Stored data:
# # #
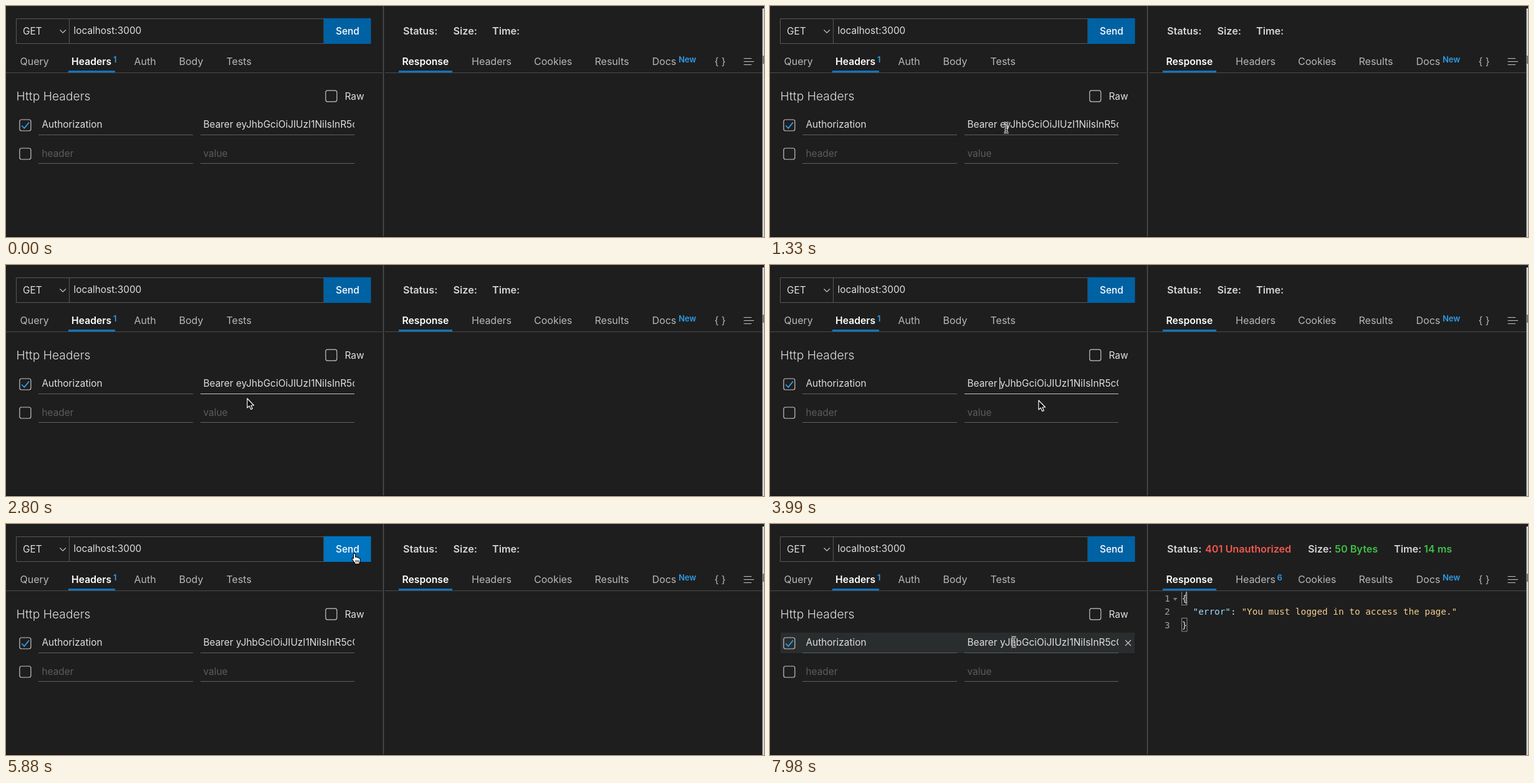
Animation of 1216 by 372 pixels, one loop 8000 ms. Source, as an HTML page:

```html
<!DOCTYPE html>
<html lang="en">
<head>
<meta charset="utf-8">
<title>REST client</title>
<style>
html, body { margin: 0; width: 100%; height: 100%; overflow: hidden; background: #1e1e1e; }
svg { display: block; width: 1216px; height: 372px; }
text { font: 15.4px Inter, sans-serif; fill: #dedede; white-space: pre; }
.tab { font-size: 16px; fill: #b8b8b8; }
.on { font-size: 15.7px; font-weight: 600; fill: #fff; }
.send { font-weight: 500; fill: #fff; }
.stat { font-size: 16.2px; font-weight: 600; fill: #d6d6d6; }
.red { fill: #f1584f; }
.green { fill: #3fbf45; }
.sup { font-size: 13px; font-weight: 600; fill: #2f9be8; }
.title { font-size: 19.3px; font-weight: 300; }
.dim { fill: #5c5c5c; }
.code { font: 14.36px "DejaVu Sans Mono", monospace; }
.num { fill: #a4a4a4; }
.key { fill: #9cdcfe; }
.str { fill: #f3cf8c; }
.line { fill: none; stroke: #4b4b4b; }
.icon { fill: none; stroke: #c5c5c5; stroke-width: 1.2; }
</style>
</head>
<body>
<svg viewBox="0 0 1216 372" xmlns="http://www.w3.org/2000/svg">
  <defs>
    <clipPath id="field"><rect x="312" y="176" width="247" height="32"/></clipPath>
    <clipPath id="pane"><rect x="608" y="109" width="605" height="260"/></clipPath>
  </defs>
  <rect width="1216" height="372" fill="#1e1e1e"/>
  <rect id="row" x="17" y="175" width="568" height="33" fill="#2a2d2e"/>

  <!-- frame lines -->
  <path class="line" d="M0 107.5H604M608 107.5H1213"/>
  <path d="M605.5 0V372" stroke="#505050" stroke-width="1.5"/>
  <path d="M0 371.5H1216" stroke="#111"/>
  <rect x="1213.5" y="4" width="2.5" height="368" fill="#d8d8d8"/>
  <rect x="1213" y="80" width="3" height="13" fill="#777"/>

  <!-- address bar -->
  <path class="line" d="M16.5 20.5H510V60.5H16.5ZM101.5 20.5V60.5" style="stroke:#585858"/>
  <rect id="send" x="509.7" y="19.7" width="75.8" height="41.3"/>
  <path class="icon" d="M86.5 38.5L91.2 43.2L96 38.5"/>

  <g id="labels"></g>
  <rect x="100" y="104" width="75" height="3" fill="#0f75bf"/>
  <rect x="630" y="104" width="86" height="3" fill="#0f75bf"/>
  <path class="icon" d="M1183.5 84.5H1196M1183.5 89.5H1200M1183.5 94.5H1196"/>

  <!-- header rows -->
  <g class="icon">
    <rect x="512.8" y="136.1" width="18" height="18" rx="3"/>
    <rect x="21.9" y="183" width="18" height="18" rx="3"/>
    <rect x="21.9" y="229" width="18" height="18" rx="3"/>
  </g>
  <path d="M25.2 192.5L29.3 196.8L37 187.4" fill="none" stroke="#2f9be8" stroke-width="1.8"/>
  <path class="line" d="M52 207.5H300M52 253.5H300M312 253.5H559" style="stroke:#606060"/>
  <path id="under" d="M312 207.5H559"/>
  <g clip-path="url(#field)"><text id="token" x="316.5" y="196"></text></g>
  <path id="caret" stroke="#ddd" stroke-width="1.3"/>
  <path id="cross" class="icon" d="M570 187L579 196M579 187L570 196"/>

  <g id="idle"></g>
  <g id="reply">
    <g id="result"></g>
    <g clip-path="url(#pane)">
      <path class="icon" d="M660.5 108V130.5H669V108M660.5 151.5H669V173H660.5Z" style="stroke:#8a8a8a;stroke-width:1"/>
      <path d="M646.5 119H653.5L650 123.5Z" fill="#777"/>
      <g id="json"></g>
      <path d="M667.5 109V129" stroke="#ccc"/>
    </g>
  </g>

  <g id="arrow"><path d="M0 0V15L3.4 11.9L5.8 17.5L8.3 16.4L6 11H10.6Z" fill="#000" stroke="#fff" stroke-width="1.2" stroke-linejoin="round"/></g>
  <g id="beam" fill="none">
    <path d="M-3.5 -8Q0 -8 0 -5.5Q0 -8 3.5 -8M0 -6V6M-3.5 8Q0 8 0 5.5Q0 8 3.5 8M-2.5 3H2.5" stroke="#fff" stroke-width="3.2"/>
    <path d="M-3.5 -8Q0 -8 0 -5.5Q0 -8 3.5 -8M0 -6V6M-3.5 8Q0 8 0 5.5Q0 8 3.5 8M-2.5 3H2.5" stroke="#111" stroke-width="1.2"/>
  </g>
  <g id="hand">
    <path d="M-1.5 7V1.2Q-1.5 -.6 0 -.6T1.6 1.2V5.2Q4 4.6 4.4 6Q6.6 5.4 7 7Q9.2 6.6 9.2 8.8V11.2Q9 13 8 14.4V16.4H.6V15Q-1.6 12.8 -3.2 9.6Q-4.6 7.4 -3.4 6.7Q-2.4 6.3 -1.5 8Z" fill="#fff" stroke="#000" stroke-width="1.1"/>
    <path d="M2 10V14M4.2 10V14M6.4 10V14" stroke="#000" stroke-width=".9"/>
  </g>
</svg>
<script>
const LOOP = 8000, STEP = 70;
const $ = id => document.getElementById(id);
const show = (id, on) => $(id).style.display = on ? "" : "none";
const within = (t, ...spans) => spans.some(([a, b]) => t >= a && t < b);

function put(parent, rows) {
  for (const [x, y, str, cls = ""] of rows) {
    const el = document.createElementNS("http://www.w3.org/2000/svg", "text");
    el.setAttribute("x", x);
    el.setAttribute("y", y);
    el.setAttribute("class", cls);
    el.textContent = str;
    $(parent).append(el);
  }
}

put("labels", [
  [27, 46, "GET"], [108.5, 45, "localhost:3000"], [529, 45.5, "Send", "send"],
  [22.5, 94.5, "Query", "tab"], [105, 94.5, "Headers", "tab on"], [172, 90.5, "1", "sup"],
  [205.5, 94.5, "Auth", "tab"], [277.5, 94.5, "Body", "tab"], [353.5, 94.5, "Tests", "tab"],
  [635.5, 94.5, "Response", "tab on"], [747, 94.5, "Headers", "tab"],
  [847, 94.5, "Cookies", "tab"], [944.5, 94.5, "Results", "tab"],
  [1036.5, 94.5, "Docs", "tab"], [1079, 90.5, "New", "sup"], [1136.5, 94.5, "{ }", "tab"],
  [16.5, 151.5, "Http Headers", "title"], [543.5, 150.5, "Raw"], [57.5, 196, "Authorization"],
  [57.5, 242.5, "header", "dim"], [316.5, 242.5, "value", "dim"],
  [637, 46, "Status:", "stat"]
]);
put("idle", [[717.5, 46, "Size:", "stat"], [780, 46, "Time:", "stat"]]);
put("result", [
  [698, 46, "401 Unauthorized", "stat red"], [863, 46, "Size:", "stat"],
  [906, 46, "50 Bytes", "stat green"], [1001, 46, "Time:", "stat"],
  [1049, 46, "14 ms", "stat green"], [813.5, 90.5, "6", "sup"]
]);
put("json", [
  [633, 124.5, "1", "code num"], [633, 146, "2", "code num"], [633, 167.5, "3", "code num"],
  [660.5, 124.5, "{", "code"], [678.5, 146, '"error"', "code key"], [739, 146, ":", "code"],
  [756.4, 146, '"You must logged in to access the page."', "code str"], [660.5, 167.5, "}", "code"]
]);

// pointer stops: time, x, y
const path = [
  [1260, 386, 290], [1330, 379, 196], [1470, 380, 203], [1540, 383, 207], [1680, 383, 208],
  [1820, 383, 208], [1960, 378, 197], [2170, 376, 192], [2520, 376, 192],
  [2660, 381, 204], [2800, 387, 215], [3430, 387, 215], [3500, 388, 215], [3710, 390, 216],
  [3780, 390, 216], [3990, 431, 218], [4620, 470, 206], [4760, 470, 206],
  [5110, 569, 104], [5390, 560, 58], [5600, 559, 48], [7210, 559, 48],
  [7490, 520, 92], [7840, 401, 182], [7980, 391, 190]
];

function pointer(t) {
  let i = path.findIndex(p => p[0] > t);
  if (i < 0) return path[path.length - 1].slice(1);
  const [a, ax, ay] = path[Math.max(0, i - 1)], [b, bx, by] = path[i];
  const k = Math.max(0, (t - a) / (b - a));
  return [ax + (bx - ax) * k, ay + (by - ay) * k];
}

function draw(t) {
  t = Math.floor(t / STEP) * STEP;
  const hover = within(t, [1400, 1540], [1960, 2730], [7840, LOOP]);
  const sendHover = within(t, [5390, 7350]);
  const focus = within(t, [2100, 5670]);
  const cut = t >= 3500;
  const replied = t >= 5950;

  show("row", hover);
  show("cross", hover);
  $("send").setAttribute("fill", sendHover ? "#0074bf" : "#0062a3");
  $("under").setAttribute("stroke", focus ? "#c4c4c4" : "#606060");
  $("token").textContent = "Bearer " + (cut ? "" : "e") + "yJhbGciOiJIUzI1NiIsInR5cCI6IkpXVCJ9";
  $("caret").setAttribute("d", `M${cut ? 368.7 : 377} 181V200`);
  show("caret", within(t, [2240, 2800], [3360, 4130], [4690, 5180]));
  show("idle", !replied);
  show("reply", replied);

  const [x, y] = pointer(t);
  const kind = sendHover ? "hand" : within(y, [178, 207]) && x < 560 ? "beam" : "arrow";
  for (const id of ["arrow", "beam", "hand"]) {
    show(id, t >= 1260 && id === kind);
    $(id).setAttribute("transform", `translate(${x} ${y})`);
  }
}

const start = performance.now();
function tick() {
  draw((performance.now() - start) % LOOP);
  requestAnimationFrame(tick);
}
draw(0);
requestAnimationFrame(tick);
</script>
</body>
</html>
```
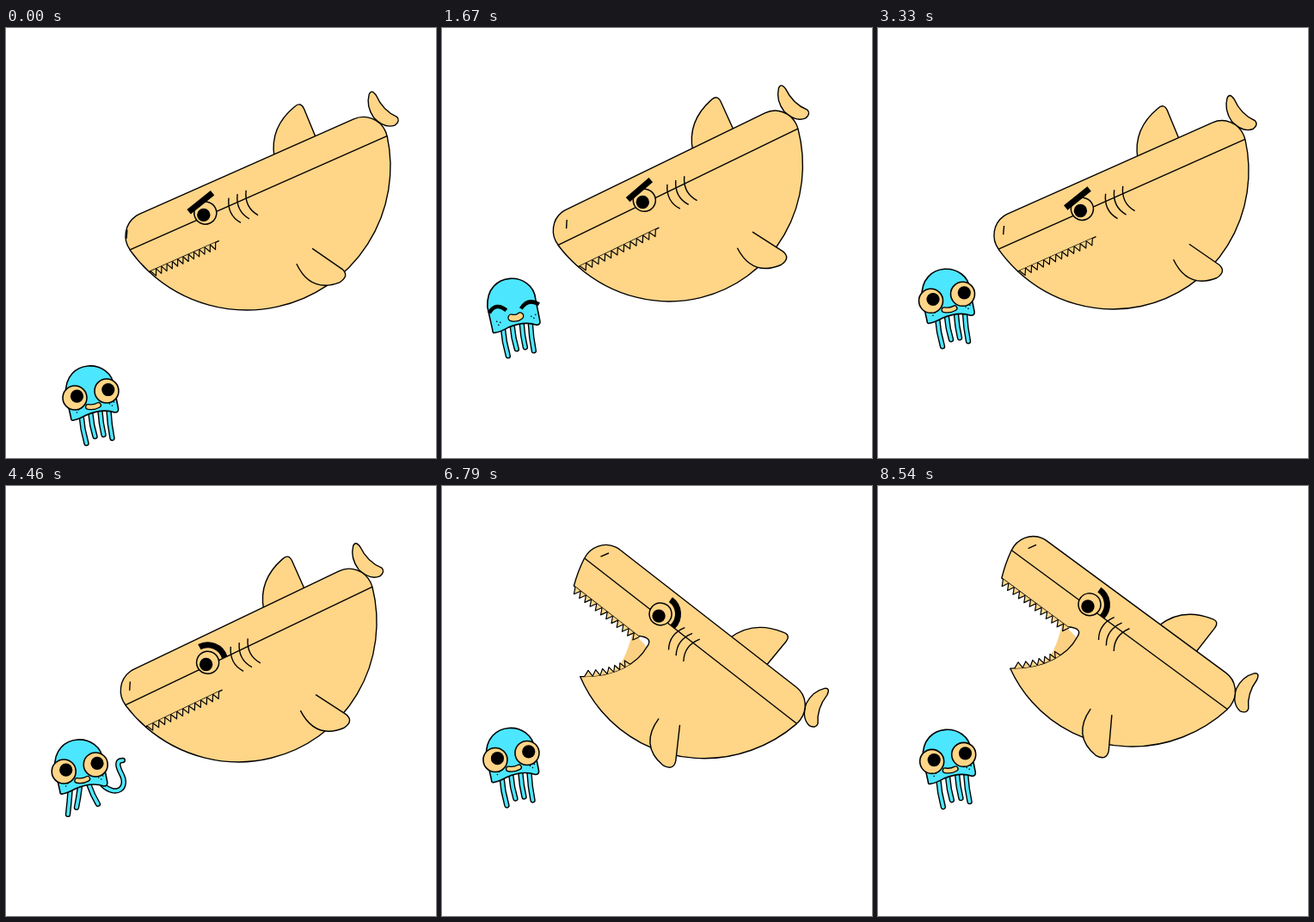
An HTML page with a canvas that plays this animation: 500 px wide and 500 px high, repeating every 8.58 s.

```html
<!DOCTYPE html>
<html>
<head>
<meta charset="utf-8">
<title>Shark and jellyfish</title>
<style>
html, body { margin: 0; width: 100%; height: 100%; overflow: hidden; background: #fff; }
canvas { display: block; }
</style>
</head>
<body>
<canvas id="stage" width="500" height="500"></canvas>
<script>
const c = document.getElementById('stage').getContext('2d');
const LOOP = 8580, BOB = 1667, TAU = Math.PI * 2;
const SKIN = '#ffd587', MOUTH = '#fbd083', BLUE = '#4ce6ff', INK = '#000';

// time, centre x, centre y, tilt in degrees, body length, eye x
const swim = [
  [0, 280, 161, -23.9, 1, -66],
  [900, 262, 160, -25, .955, -50],
  [1670, 260, 155, -25.9, .948, -42],
  [2650, 284, 149, -25, .975, -55],
  [3330, 270, 163, -24, .96, -49],
  [3900, 264, 163, -25, .96, -48],
  [4460, 268, 156, -25.6, .973, -51.4],
  [5270, 280, 139, -25.5, .97, -54],
  [5830, 273.4, 153, -14.1, .94, -49.5],
  [6300, 284, 153, 20, .945, -48],
  [6790, 309.4, 154, 37.9, .957, -46.8],
  [7750, 327, 151, 38, .96, -48],
  [8580, 299, 140, 36.3, .953, -45.3]
];

const mix = (a, b, k) => a + (b - a) * k;
const clamp = k => Math.min(1, Math.max(0, k));
const smooth = (t, a, b) => { const k = clamp((t - a) / (b - a)); return k * k * (3 - 2 * k); };
const cubicInOut = k => k < .5 ? 4 * k ** 3 : 1 - 4 * (1 - k) ** 3;

// Hermite curve through the keys
function pose(t) {
  let i = 0;
  while (i < swim.length - 2 && t > swim[i + 1][0]) i++;
  const at = n => swim[Math.min(swim.length - 1, Math.max(0, n))];
  const a = at(i), b = at(i + 1), p = at(i - 1), q = at(i + 2);
  const d = b[0] - a[0], u = (t - a[0]) / d, v = 1 - u;
  return a.slice(1).map((y, n) => {
    const z = b[n + 1];
    const m = (z - p[n + 1]) / (b[0] - p[0]) * d, w = (q[n + 1] - y) / (q[0] - a[0]) * d;
    return v * v * (1 + 2 * u) * y + u * v * v * m + u * u * (3 - 2 * u) * z - u * u * v * w;
  });
}

function paint(path, fill, width = 1.4) {
  if (fill) { c.fillStyle = fill; c.fill(path); }
  if (width) { c.strokeStyle = INK; c.lineWidth = width; c.stroke(path); }
}
const draw = (d, fill, width) => paint(new Path2D(d), fill, width);

function disc(x, y, r, fill, width = 0) {
  const p = new Path2D();
  p.arc(x, y, r, 0, TAU);
  paint(p, fill, width);
}

function tube(path, outer, inner, fill) {
  c.lineCap = 'round';
  paint(path, null, outer);
  c.strokeStyle = fill;
  c.lineWidth = inner;
  c.stroke(path);
  c.lineCap = 'butt';
}

function shark(t) {
  const [x, y, tilt, sx, ex] = pose(t);
  const angle = tilt * Math.PI / 180, open = smooth(t, 5300, 6120);
  const sy = .65 + .35 * sx, rx = 167 * sx, ry = 167 * sy;
  const corner = .203, jawY = 66, hinge = Math.asin(jawY / ry);
  const drop = hinge + 38 * open * Math.PI / 180;

  // lower lip, from the mouth corner to the jaw tip
  const back = [ex + 1 + 10 * open, jawY + 4 * open];
  const tip = [-rx * Math.cos(drop), ry * Math.sin(drop)];
  const lipA = [back[0] + 3 * open, back[1] + 20 * open];
  const lipB = [tip[0] + 60 - 26 * open, tip[1] - 25 * open];
  const lip = k => [0, 1].map(n => (1 - k) ** 3 * back[n] + 3 * k * (1 - k) ** 2 * lipA[n]
    + 3 * k * k * (1 - k) * lipB[n] + k ** 3 * tip[n]);

  c.save();
  c.translate(x, y);
  c.rotate(angle);

  c.save();
  c.translate(rx, 0);
  draw('M-3-19Q2-24 4-15Q4 5 16 18Q18 24 10 26Q-3 25-9 8Q-12-8-3-19Z', SKIN);
  c.restore();
  draw('M34 2Q43-31 79-41Q88-44 88-34L87 2Z', SKIN);

  if (open) {
    const inside = new Path2D(), end = lip(.62);
    inside.moveTo(ex - 13, jawY);
    inside.quadraticCurveTo(ex, mix(jawY, end[1], .55), ...end);
    for (let k = .6; k > 0; k -= .05) inside.lineTo(...lip(k));
    inside.lineTo(...back);
    paint(inside, MOUTH, 0);
  }

  const body = new Path2D();
  body.ellipse(136 * sx, 28 * sy, 28 * sx, 28 * sy, 0, -Math.PI / 2, corner);
  body.ellipse(0, 0, rx, ry, 0, corner, Math.PI - drop);
  body.bezierCurveTo(...lipB, ...lipA, ...back);
  body.quadraticCurveTo(back[0], jawY - 10 * open, ex - 5, jawY);
  body.lineTo(-rx * Math.cos(hinge), jawY);
  body.ellipse(0, 0, rx, ry, 0, Math.PI - hinge, Math.PI - corner);
  body.ellipse(-136 * sx, 28 * sy, 28 * sx, 28 * sy, 0, Math.PI - corner, Math.PI * 1.5);
  body.closePath();
  paint(body, SKIN);

  const side = 163.4 * sx, midY = 33.6 * sy;
  draw(`M${-side} ${midY}H${side}`);

  const jawX = -rx * Math.cos(hinge) + 2, step = (ex - 3 - jawX) / 12;
  for (let i = 0; i < 12; i++) {
    const left = jawX + i * step;
    draw(`M${left} ${jawY}l${step / 2} 7.5l${step / 2} -7.5`, SKIN, 1.2);
  }
  if (open) {
    const size = 7 * clamp(open * 3);
    for (let i = 0; i < 7; i++) {
      const a = lip(.4 + i * .08), b = lip(.48 + i * .08);
      const dx = b[0] - a[0], dy = b[1] - a[1], len = Math.hypot(dx, dy);
      const peak = [(a[0] + b[0]) / 2 - dy / len * size, (a[1] + b[1]) / 2 + dx / len * size];
      draw(`M${a}L${peak}L${b}`, SKIN, 1.2);
    }
  }

  // features that slide along with the eye
  c.translate(ex, 0);
  draw('M97 118L119 154Q124 165 110 167Q74 165 73 127', SKIN);
  for (let i = 0; i < 3; i++) draw(`M${32 + i * 11} 55q-10 17 1 32`.replace(' 55', ' 25'));
  draw('M-91 11l-5 9');

  c.translate(0, 30);
  disc(0, 0, 13, SKIN, 1.5);
  c.save();
  c.rotate(-angle);
  disc(-2, 2.2, 7.7, INK);
  c.restore();

  const calm = [-17, -9, -5.7, -12, 5.7, -15, 17, -18];
  const raised = [-1, -20.5, 11.9, -21, 22, -9.9, 20.3, 3];
  const awe = smooth(t, 3950, 4250);
  const b = calm.map((n, i) => mix(n, raised[i], awe));
  draw(`M${b.slice(0, 2)}C${b.slice(2)}`, null, 7);
  c.restore();
}

function jelly(t) {
  const bob = (1 - Math.cos(TAU * (t - 3330) / BOB)) / 2;
  const below = 1 - cubicInOut(clamp((t - 500) / 1650));
  const happy = t > 1250 && t < 2500;
  const wave = smooth(t, 3700, 4100) - smooth(t, 4950, 5350);
  const splay = bob * bob;

  c.save();
  c.translate(80 + 8 * bob + 18.5 * below, 313.3 + 20.4 * bob + 112.7 * below);

  // root x, root y, hanging tip, splayed tip
  const arms = [
    [-11, 24, -5, 57, -22, 51],
    [0, 23, 5, 49, -12, 43],
    [11, 20, 15, 47, 27, 37],
    [21, 19, 25, 51, 41, 39]
  ];
  arms.forEach(([x, y, hx, hy, sx, sy], i) => {
    const tx = mix(hx, sx, splay), ty = mix(hy, sy, splay), path = new Path2D();
    if (i === 3 && wave > 0) {
      const sway = 4 * Math.sin((t - 4460) / 105);
      const up = [[27, 20], [42, 34], [58, 24], [48 + sway / 2, 6], [44 + sway, -2], [42 + sway, -9], [50 + sway, -9]];
      const p = up.map((q, k) => [mix(mix(x, tx, k / 6), q[0], wave), mix(mix(y, ty, k / 6), q[1], wave)]);
      path.moveTo(...p[0]);
      path.bezierCurveTo(...p[1], ...p[2], ...p[3]);
      path.bezierCurveTo(...p[4], ...p[5], ...p[6]);
    } else {
      path.moveTo(x, y);
      path.quadraticCurveTo(mix(x, tx, .2 + .3 * splay), (y + ty) / 2, tx, ty);
    }
    tube(path, 6.4, 3.6, BLUE);
  });

  draw('M-23 27L-29 0C-31-43 24-42 27-9L32 16Q33 21 28 21Q14 16-5 24Q-14 29-20 30Q-23 31-23 27Z', BLUE, 1.6);
  for (const [x, y] of [[-18, 17], [-14, 18], [-16, 21], [22, 11], [27, 9], [25, 13]]) disc(x, y, .8, INK);

  if (happy) {
    draw('M-27 7Q-19-6-7 4M10 2Q18-11 31-3', null, 4.5);
    tube(new Path2D('M-1 12.5Q5 14 9 10.5'), 9, 6.4, SKIN);
  } else {
    disc(-18.5, 4, 14, SKIN, 1.6);
    disc(18.5, -4, 14, SKIN, 1.6);
    disc(-16, 2.2, 7.6, INK);
    disc(20.3, -5.5, 7.6, INK);
    tube(new Path2D('M-3 14.5Q4 15.5 9 12.5'), 7, 4.4, SKIN);
  }
  c.restore();
}

function frame(now) {
  const t = now % LOOP;
  c.fillStyle = '#fff';
  c.fillRect(0, 0, 500, 500);
  c.lineJoin = 'round';
  shark(t);
  jelly(t);
  requestAnimationFrame(frame);
}
frame(0);
</script>
</body>
</html>
```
# # #
[What this task involves]
Return each line from the data where the string "weight" can be found.

[Exercise response]
.on { font-size: 15.7px; font-weight: 600; fill: #fff; }
.send { font-weight: 500; fill: #fff; }
.stat { font-size: 16.2px; font-weight: 600; fill: #d6d6d6; }
.sup { font-size: 13px; font-weight: 600; fill: #2f9be8; }
.title { font-size: 19.3px; font-weight: 300; }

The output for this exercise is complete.